A bit of road and path walking. The track is getting boggier – we must be nearing the sea.

Our first sign for Robin Hood’s Bay. Wouldn’t you like to visit Sneaton Thorpe? I just love the names of some of these little towns.

A bit of crashing through the brush and rocky stream bed.

Then…. the sea!

Although we could have gotten to town in three miles by road, our path was double, as we hugged the cliffs and crags of the coast.

And then, there was Robin Hood’s Bay! Cue the Merry Men!

A touristy town on a Sunday afternoon. Lots of inns, pubs and gardens.

Our place was right on the water. The view from our window.

We walked down to the water’s edge, so we could put our boots in the North Sea. It was dead low tide, so that’s about as wet as you could get!

So, our 192 mile trek is done. Unlike Santiago, most of the tourists were not here for the walk, and unaware that there even WAS a Coast to Coast Walk.
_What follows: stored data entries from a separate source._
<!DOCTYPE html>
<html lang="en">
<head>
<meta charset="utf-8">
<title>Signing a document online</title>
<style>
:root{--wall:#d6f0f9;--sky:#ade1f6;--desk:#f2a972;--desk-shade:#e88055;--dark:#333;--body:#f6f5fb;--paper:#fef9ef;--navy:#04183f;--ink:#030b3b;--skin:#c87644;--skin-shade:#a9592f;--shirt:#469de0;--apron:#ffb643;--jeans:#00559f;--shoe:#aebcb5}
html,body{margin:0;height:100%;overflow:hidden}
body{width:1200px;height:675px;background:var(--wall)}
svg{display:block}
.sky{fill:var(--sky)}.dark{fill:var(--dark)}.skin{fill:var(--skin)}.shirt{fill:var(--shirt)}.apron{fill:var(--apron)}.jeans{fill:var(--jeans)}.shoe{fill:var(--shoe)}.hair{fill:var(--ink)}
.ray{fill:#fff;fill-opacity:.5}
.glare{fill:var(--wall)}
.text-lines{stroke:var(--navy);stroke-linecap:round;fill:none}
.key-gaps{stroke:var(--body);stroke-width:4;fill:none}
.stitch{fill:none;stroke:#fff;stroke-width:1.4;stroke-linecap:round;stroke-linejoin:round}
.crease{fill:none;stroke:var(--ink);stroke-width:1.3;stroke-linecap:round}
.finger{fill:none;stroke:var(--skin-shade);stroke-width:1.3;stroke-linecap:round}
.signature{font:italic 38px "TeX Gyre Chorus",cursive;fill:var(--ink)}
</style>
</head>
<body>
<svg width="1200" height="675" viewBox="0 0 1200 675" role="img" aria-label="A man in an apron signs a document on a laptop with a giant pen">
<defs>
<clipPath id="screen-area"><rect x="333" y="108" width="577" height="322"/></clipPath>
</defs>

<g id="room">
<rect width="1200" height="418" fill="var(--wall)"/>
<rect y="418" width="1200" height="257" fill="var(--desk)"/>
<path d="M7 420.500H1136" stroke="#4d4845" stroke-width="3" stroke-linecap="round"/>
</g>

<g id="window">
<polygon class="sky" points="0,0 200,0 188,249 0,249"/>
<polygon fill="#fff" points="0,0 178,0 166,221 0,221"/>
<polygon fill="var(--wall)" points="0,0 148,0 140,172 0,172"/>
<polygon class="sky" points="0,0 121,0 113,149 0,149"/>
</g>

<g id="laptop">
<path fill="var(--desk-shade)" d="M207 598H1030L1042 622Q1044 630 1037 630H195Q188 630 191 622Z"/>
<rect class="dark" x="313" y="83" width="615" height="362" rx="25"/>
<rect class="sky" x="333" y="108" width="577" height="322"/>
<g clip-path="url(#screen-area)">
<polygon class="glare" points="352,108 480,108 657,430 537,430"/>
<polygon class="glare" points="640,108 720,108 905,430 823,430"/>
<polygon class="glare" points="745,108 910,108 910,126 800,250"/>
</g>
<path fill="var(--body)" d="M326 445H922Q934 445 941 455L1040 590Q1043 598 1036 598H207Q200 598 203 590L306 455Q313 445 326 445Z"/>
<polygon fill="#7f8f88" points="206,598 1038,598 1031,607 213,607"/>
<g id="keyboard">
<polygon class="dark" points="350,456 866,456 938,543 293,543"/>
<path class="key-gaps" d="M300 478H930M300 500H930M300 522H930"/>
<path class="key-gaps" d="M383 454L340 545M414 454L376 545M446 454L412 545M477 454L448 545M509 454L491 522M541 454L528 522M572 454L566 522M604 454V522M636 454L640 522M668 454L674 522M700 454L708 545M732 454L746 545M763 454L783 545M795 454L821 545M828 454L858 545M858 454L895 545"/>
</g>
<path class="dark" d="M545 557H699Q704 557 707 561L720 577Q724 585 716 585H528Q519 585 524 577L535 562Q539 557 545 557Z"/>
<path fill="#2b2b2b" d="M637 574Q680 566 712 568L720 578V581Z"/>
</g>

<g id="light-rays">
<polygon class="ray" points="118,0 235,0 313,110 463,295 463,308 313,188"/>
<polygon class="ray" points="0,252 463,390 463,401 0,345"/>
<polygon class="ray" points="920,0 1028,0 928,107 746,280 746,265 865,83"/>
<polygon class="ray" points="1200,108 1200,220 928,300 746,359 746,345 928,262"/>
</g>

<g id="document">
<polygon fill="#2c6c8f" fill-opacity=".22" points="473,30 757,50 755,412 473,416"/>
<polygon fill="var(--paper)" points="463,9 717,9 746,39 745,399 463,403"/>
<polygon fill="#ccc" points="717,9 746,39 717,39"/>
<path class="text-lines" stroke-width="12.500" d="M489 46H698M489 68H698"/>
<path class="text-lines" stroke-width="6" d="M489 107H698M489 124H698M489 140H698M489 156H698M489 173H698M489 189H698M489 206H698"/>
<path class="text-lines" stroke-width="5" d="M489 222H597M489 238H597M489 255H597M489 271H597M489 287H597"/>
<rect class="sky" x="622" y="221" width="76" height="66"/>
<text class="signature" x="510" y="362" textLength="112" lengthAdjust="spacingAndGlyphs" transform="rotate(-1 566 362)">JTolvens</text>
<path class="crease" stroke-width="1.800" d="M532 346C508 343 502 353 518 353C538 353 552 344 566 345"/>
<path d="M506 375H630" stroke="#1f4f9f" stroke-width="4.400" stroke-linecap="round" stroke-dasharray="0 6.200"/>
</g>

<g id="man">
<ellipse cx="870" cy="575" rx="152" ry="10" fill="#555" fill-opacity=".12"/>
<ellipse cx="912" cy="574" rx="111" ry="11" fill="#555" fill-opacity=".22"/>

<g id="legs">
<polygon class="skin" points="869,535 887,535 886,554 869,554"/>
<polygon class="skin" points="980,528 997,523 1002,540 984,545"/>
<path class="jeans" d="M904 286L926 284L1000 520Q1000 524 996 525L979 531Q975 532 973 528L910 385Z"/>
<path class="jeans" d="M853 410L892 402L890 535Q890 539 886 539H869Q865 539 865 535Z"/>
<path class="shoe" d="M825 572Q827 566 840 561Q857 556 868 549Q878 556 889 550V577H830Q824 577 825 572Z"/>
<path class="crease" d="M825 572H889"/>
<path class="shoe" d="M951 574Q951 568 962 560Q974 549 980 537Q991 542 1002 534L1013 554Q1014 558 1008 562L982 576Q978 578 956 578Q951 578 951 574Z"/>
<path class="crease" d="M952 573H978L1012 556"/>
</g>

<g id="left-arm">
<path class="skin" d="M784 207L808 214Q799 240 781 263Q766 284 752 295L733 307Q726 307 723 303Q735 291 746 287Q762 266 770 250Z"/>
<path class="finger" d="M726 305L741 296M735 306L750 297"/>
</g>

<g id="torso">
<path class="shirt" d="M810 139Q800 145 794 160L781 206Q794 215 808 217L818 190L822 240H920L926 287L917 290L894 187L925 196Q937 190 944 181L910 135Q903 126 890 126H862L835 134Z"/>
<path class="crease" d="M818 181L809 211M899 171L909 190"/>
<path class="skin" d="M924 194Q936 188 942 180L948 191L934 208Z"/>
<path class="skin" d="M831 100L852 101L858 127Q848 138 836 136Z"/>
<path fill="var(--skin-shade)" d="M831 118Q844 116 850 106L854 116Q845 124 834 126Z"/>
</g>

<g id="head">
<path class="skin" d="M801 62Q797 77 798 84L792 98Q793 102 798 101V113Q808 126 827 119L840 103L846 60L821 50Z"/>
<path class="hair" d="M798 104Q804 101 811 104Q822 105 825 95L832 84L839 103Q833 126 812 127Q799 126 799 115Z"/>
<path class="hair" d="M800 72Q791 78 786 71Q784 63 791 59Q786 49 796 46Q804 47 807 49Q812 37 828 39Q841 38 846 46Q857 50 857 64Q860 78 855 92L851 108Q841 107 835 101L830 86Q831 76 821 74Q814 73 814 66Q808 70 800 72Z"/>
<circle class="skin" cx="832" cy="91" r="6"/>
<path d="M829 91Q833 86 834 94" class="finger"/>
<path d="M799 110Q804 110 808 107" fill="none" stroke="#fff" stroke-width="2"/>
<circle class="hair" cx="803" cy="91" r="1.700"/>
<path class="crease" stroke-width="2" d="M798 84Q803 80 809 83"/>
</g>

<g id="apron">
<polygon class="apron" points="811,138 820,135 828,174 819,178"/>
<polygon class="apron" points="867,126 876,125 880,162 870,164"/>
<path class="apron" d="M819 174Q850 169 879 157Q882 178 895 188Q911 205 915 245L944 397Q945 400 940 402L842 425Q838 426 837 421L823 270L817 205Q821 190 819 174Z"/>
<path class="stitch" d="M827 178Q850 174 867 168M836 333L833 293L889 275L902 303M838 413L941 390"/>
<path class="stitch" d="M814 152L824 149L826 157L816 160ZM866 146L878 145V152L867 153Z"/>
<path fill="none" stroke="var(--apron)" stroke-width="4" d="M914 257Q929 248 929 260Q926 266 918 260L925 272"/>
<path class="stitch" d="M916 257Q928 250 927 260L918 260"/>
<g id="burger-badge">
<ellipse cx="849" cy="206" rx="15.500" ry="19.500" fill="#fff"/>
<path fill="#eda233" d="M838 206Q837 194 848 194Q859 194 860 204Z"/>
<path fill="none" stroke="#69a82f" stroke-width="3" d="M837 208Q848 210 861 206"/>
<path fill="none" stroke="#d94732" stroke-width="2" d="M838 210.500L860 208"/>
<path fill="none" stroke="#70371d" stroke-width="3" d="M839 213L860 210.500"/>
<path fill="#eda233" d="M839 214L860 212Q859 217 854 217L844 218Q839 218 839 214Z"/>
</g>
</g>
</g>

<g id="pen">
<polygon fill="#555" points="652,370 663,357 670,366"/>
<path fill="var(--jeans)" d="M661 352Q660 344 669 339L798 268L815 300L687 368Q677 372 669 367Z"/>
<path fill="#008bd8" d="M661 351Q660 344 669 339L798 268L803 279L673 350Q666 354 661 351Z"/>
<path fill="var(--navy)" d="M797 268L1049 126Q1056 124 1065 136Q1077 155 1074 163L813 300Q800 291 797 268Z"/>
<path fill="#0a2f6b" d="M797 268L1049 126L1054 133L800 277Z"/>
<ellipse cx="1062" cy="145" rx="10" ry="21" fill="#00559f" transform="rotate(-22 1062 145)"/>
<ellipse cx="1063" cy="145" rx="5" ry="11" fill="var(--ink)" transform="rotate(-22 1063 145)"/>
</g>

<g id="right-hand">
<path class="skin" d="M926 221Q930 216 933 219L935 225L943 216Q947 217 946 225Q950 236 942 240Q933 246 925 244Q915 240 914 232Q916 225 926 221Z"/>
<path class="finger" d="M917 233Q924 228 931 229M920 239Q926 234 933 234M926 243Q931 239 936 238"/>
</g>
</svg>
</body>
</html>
We couldn’t even find a commemorative plate to celebrate our success. So we settled for a photo and a picture of a commemorative tea towel.
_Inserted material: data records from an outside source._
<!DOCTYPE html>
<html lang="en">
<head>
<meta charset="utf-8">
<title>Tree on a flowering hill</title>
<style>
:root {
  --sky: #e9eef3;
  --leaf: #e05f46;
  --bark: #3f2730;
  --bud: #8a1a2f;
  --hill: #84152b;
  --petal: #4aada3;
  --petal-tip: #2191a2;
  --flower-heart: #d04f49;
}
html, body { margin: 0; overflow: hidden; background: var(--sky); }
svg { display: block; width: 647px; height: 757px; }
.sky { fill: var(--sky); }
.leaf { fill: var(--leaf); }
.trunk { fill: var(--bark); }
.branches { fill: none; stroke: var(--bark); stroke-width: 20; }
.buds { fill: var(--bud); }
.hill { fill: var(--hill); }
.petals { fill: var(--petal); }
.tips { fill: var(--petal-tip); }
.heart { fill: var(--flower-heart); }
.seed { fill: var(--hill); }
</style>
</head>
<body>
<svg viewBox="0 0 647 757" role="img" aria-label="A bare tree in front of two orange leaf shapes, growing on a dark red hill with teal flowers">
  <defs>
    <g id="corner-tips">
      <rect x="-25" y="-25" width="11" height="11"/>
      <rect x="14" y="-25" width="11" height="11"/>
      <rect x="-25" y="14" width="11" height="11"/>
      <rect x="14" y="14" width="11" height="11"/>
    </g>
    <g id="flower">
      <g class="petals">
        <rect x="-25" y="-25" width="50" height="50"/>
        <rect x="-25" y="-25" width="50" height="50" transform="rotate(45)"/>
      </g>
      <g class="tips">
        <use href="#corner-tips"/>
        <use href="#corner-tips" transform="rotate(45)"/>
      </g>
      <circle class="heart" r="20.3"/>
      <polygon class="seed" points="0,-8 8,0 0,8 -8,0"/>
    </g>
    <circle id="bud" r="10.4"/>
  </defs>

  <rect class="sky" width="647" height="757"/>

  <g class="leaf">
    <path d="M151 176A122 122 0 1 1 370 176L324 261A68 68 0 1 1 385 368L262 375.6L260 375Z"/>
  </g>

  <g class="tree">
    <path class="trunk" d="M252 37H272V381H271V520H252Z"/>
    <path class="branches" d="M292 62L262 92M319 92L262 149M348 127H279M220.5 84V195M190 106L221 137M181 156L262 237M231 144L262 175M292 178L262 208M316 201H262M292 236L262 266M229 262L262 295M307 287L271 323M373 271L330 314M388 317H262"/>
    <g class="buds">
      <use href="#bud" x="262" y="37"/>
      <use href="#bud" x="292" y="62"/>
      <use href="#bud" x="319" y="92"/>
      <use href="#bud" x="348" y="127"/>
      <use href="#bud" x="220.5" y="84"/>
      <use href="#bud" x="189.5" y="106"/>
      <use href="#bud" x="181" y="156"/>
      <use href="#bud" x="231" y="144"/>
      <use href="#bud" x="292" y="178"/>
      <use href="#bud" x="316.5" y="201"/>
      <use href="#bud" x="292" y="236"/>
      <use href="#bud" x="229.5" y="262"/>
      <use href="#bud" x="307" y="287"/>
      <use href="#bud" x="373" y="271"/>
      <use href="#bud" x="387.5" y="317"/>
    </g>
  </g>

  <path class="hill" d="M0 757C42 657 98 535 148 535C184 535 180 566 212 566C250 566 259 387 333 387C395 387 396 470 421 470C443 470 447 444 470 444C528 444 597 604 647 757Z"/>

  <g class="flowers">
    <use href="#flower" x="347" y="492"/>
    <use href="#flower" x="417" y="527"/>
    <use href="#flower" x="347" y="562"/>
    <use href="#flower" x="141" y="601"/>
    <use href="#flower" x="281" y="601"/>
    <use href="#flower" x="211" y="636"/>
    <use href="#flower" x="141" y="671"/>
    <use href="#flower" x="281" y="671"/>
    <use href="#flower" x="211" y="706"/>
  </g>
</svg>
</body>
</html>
Off to the next adventure!

Coast to Coast – Blakey Ridge to Glaisdale to Littlebeck

July 6 – Our B&B host (who had a gorgeous garden filled with feeders and birds of all sorts for our breakfast watching pleasure) ferried us back to Blakey Ridge. The trail started with several miles of highway walking, so he did us the favor of dropping us off at the end of the highway where the soft track began. A shepherd’s hut dated 1801.
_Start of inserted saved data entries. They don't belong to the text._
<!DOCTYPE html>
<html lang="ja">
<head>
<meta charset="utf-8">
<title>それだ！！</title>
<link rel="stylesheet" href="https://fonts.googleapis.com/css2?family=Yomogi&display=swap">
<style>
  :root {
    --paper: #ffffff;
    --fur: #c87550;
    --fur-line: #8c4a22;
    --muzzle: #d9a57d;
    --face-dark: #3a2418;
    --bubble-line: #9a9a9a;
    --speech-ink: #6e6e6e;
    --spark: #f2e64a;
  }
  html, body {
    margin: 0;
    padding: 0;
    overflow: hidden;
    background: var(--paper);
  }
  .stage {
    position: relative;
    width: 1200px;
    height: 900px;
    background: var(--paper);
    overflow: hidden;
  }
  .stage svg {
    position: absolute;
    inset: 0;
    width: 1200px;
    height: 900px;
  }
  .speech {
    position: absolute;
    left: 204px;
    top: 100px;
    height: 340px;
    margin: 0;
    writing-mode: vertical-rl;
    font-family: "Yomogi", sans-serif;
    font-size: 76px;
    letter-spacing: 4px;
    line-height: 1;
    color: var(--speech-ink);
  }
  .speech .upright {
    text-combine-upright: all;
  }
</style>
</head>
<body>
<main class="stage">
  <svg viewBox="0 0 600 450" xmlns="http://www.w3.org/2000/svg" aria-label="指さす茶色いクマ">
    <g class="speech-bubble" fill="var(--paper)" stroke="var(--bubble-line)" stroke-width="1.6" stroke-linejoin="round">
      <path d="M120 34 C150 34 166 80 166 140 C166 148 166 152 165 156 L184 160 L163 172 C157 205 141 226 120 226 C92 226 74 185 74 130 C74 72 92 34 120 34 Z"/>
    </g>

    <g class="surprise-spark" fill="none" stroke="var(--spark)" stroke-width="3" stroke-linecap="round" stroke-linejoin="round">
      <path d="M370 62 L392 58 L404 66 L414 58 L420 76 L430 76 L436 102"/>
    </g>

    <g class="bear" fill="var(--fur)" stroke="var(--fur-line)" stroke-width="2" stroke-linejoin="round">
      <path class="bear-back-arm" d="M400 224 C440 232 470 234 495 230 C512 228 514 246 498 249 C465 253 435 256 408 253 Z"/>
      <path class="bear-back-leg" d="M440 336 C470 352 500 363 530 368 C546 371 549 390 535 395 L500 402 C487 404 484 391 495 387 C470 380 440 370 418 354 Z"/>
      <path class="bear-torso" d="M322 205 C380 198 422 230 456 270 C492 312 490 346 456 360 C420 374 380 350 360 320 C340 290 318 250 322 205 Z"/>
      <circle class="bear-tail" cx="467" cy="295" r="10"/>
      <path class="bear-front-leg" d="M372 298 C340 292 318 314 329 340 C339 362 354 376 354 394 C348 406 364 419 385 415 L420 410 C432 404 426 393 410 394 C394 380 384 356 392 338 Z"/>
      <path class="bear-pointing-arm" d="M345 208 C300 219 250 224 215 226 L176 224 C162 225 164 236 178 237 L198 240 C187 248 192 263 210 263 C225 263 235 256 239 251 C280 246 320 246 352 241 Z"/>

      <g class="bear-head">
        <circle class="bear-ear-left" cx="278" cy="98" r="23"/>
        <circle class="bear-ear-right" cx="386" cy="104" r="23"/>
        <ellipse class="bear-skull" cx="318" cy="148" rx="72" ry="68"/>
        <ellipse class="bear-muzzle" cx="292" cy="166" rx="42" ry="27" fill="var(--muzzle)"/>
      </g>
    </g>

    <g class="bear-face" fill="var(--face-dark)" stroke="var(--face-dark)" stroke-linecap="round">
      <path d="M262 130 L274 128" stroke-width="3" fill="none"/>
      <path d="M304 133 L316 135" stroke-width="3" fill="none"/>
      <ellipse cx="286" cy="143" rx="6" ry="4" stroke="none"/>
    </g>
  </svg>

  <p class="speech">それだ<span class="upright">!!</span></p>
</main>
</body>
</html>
Pretty heather.

We continue to scratch our heads at some of the instructions on our guidebook maps. This morning it said we would be walking along a “metalled” road. We saw tarmac and dirt track, but no metal. A mystery. (A Google search afterward informed us that in Britain a paved road is sometimes called a metalled road.)

Yesterday we were told to look for “grouse butts.” Huh? Little bird heinies? Today we came across several camouflaged stone structures as we walked. Perhaps hunters hide behind them when they wish to be concealed from the grouse? Like a duck blind or a deer stand? Grouse butts.

Before we knew it, we had reached the little town of Glaisdale. There’s an old church here, with a wooden baptismal font cover that dates from the sixteenth century. I especially liked one of the stained glass windows. There is a portrait of Tom Ferries here.

The Beggar’s Bridge is here. The legend says that in the early 1600s, Tom Ferries, a pauper lad, fell in love with the daughter of a wealthy local squire, but the swollen River Esk kept him from visiting his true love. He went to sea, made his fortune, returned to town, became mayor, built a bridge across the river and married his true love.

Our travel brokers arranged for a taxi to take us to the next town, Egton Bridge, where we are booked in the same hotel for two nights. We thought this would be a treat, but it is the saddest accommodation we’ve had on this trip – a bit run down, poorly managed by two overworked young girls, and most importantly, no WiFi! Once again, we were assigned a time to eat supper in the hotel’s overpriced restaurant, (no other options nearby) and we dare not be late! This too shall pass.

July 7 – A good breakfast this morning, and as we made our plans for the day, we realized that the trail was just down the road. Why were we instructed to take a taxi? We ended up just canceling the taxi and walking on from where we were. The RC church of St. Hedda is here. I liked the windy steps up to the organ loft.

We walked along a toll road. We weren’t charged.

A short hike got us to the pretty little town of Grosmont, very touristy, and the home of the last coal fired steam engines in England. Although these beauties were retired from service 50 years ago, they run one train between Grosmont and Pickering for the tourists to ride. These are the very engines seen in the Harry Potter films as the students steam their way to Hogwarts each year.

From the engine yard, the road went up, and up, and up some more, reminiscent of the streets of San Francisco.

We huffed our way higher and higher until it seemed we were looking down from an airplane. At the summit of the hill, high above the tree line, it was perfectly quiet. Nothing grew more than a few inches tall. It felt like we were walking on the moon.

Down the other side of the hill, across a field, and we approached the town of Littlebeck.

This is where our trail will end for the day. A taxi has been arranged to shuttle us back to Egton Bridge. We waited for it in front of a little Methodist chapel, which welcomed hikers and provided hot chocolate and tea. Nice People of England.